But I am rambling on too far and too fast for to-day. Here is one more book, however, that I must say a word about, as it lies open on my knee, the gift of PUIR ROBBIE BURNS to a female friend,

— his own poems, — the edition which gave him " so much real happiness to sec in print.” Laid in this copy of his works is a sad letter, in the poet’s handwriting, which perhaps has never been printed. Addressed to Captain Hamilton, Dumfries, it is in itself a touching record of dear Robin’s poverty, and a’ that.

“ SIR,

“ It is needless to attempt an apology for my remissness to you in money matters ; my conduct is beyond all excuse. — Literally, Sir, I had it not. The Distressful state of commerce at this town has this year taken from my otherwise scanty income no less than £20. — That part of my salary depends upon the Imposts, and they are no more for one year. I inclose you three guineas; and shall soon settle all with you. I shall not mention your goodness to me; it is beyond my power to describe either the feelings of my wounded soul at not being able to pay you as I ought; or the grateful respect with which I have the honor to be

“ Sir, Your deeply obliged humble servant,


“Dumfries, Jany. 29, 1795.”

And so I walk out of my friend’s leaf-y paradise this July afternoon, thinking of the bard who in all his songs and sorrows made

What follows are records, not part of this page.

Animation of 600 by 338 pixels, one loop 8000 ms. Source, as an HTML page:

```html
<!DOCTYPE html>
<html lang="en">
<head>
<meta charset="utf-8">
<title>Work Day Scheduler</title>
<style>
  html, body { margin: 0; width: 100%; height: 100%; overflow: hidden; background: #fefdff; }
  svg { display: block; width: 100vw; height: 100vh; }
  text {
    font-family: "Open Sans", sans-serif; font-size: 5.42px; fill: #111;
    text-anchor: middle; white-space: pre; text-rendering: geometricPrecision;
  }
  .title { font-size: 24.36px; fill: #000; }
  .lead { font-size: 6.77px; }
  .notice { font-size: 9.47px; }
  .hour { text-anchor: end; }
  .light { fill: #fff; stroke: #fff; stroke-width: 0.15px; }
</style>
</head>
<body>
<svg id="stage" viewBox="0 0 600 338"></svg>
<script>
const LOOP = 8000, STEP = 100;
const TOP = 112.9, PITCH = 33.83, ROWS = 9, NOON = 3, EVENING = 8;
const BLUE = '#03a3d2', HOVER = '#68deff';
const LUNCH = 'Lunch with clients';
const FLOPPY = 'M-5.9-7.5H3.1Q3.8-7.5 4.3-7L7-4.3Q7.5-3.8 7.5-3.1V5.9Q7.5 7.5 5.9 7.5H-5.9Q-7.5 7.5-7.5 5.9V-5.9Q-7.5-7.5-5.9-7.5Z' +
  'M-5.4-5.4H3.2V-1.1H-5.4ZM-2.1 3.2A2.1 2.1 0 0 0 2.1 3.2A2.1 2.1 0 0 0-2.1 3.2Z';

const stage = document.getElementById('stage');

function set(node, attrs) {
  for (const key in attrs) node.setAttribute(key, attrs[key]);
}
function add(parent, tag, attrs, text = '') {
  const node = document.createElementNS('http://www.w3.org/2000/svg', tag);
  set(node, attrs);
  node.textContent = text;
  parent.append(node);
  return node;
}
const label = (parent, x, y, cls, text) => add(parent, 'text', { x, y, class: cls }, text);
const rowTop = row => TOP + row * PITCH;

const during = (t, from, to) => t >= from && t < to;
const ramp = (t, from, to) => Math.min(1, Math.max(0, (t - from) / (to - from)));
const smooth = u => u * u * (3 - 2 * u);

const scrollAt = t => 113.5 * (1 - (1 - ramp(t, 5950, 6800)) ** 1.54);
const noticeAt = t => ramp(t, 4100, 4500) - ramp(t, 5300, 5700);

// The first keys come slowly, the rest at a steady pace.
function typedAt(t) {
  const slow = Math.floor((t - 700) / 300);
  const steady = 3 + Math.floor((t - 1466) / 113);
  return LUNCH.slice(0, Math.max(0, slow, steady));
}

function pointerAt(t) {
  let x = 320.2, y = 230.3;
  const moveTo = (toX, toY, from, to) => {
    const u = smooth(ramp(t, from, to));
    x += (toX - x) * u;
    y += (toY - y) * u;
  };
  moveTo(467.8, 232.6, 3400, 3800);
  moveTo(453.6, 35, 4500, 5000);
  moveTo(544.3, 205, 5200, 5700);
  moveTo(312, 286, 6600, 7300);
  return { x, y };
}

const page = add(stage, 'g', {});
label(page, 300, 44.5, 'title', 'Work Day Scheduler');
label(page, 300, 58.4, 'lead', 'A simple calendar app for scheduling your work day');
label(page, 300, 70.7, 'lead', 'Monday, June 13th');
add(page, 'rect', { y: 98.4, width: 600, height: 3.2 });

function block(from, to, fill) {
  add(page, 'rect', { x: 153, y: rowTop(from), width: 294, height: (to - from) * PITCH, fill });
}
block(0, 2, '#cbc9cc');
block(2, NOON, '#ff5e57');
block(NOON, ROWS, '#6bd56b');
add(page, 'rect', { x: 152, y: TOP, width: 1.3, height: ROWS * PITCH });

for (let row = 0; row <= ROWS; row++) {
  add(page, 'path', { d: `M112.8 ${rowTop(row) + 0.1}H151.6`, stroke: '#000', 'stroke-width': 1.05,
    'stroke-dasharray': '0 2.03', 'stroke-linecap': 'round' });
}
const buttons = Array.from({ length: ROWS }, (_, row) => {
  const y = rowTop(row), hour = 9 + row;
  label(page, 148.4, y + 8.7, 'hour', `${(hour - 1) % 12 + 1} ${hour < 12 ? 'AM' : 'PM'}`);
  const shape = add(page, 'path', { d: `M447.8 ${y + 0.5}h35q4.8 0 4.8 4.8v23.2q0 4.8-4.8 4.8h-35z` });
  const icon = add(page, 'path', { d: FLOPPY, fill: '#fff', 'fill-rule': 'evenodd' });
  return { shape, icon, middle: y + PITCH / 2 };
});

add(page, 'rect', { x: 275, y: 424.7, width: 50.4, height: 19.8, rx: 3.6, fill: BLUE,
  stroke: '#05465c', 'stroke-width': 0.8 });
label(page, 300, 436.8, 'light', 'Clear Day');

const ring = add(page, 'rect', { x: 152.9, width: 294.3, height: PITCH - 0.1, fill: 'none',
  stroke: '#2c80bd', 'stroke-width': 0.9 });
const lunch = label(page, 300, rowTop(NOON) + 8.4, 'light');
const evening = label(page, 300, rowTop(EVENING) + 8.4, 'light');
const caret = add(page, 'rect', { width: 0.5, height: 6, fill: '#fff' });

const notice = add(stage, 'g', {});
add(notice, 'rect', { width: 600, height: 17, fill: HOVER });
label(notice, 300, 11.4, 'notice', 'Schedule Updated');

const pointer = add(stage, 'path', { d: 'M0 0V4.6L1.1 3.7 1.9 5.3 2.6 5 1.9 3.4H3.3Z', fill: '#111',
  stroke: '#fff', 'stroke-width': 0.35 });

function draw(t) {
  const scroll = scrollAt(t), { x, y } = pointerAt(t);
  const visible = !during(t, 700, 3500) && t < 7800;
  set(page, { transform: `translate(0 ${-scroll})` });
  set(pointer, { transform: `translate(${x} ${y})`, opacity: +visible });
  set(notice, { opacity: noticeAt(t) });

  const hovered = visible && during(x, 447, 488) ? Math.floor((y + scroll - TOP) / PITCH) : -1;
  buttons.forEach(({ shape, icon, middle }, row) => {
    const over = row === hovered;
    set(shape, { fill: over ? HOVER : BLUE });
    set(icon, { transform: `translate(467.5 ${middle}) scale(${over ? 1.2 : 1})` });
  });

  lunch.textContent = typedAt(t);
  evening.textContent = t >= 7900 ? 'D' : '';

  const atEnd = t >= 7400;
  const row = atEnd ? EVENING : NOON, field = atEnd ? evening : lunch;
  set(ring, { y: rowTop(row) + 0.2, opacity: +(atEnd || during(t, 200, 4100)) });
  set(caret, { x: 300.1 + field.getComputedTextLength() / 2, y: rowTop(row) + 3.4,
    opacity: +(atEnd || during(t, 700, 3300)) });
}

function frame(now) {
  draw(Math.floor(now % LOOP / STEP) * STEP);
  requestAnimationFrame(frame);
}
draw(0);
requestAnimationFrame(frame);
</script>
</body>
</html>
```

“ rustic life and poverty
Grow beautiful beneath his touch,”

and whose mission it was

“ To weigh the inborn worth of man.”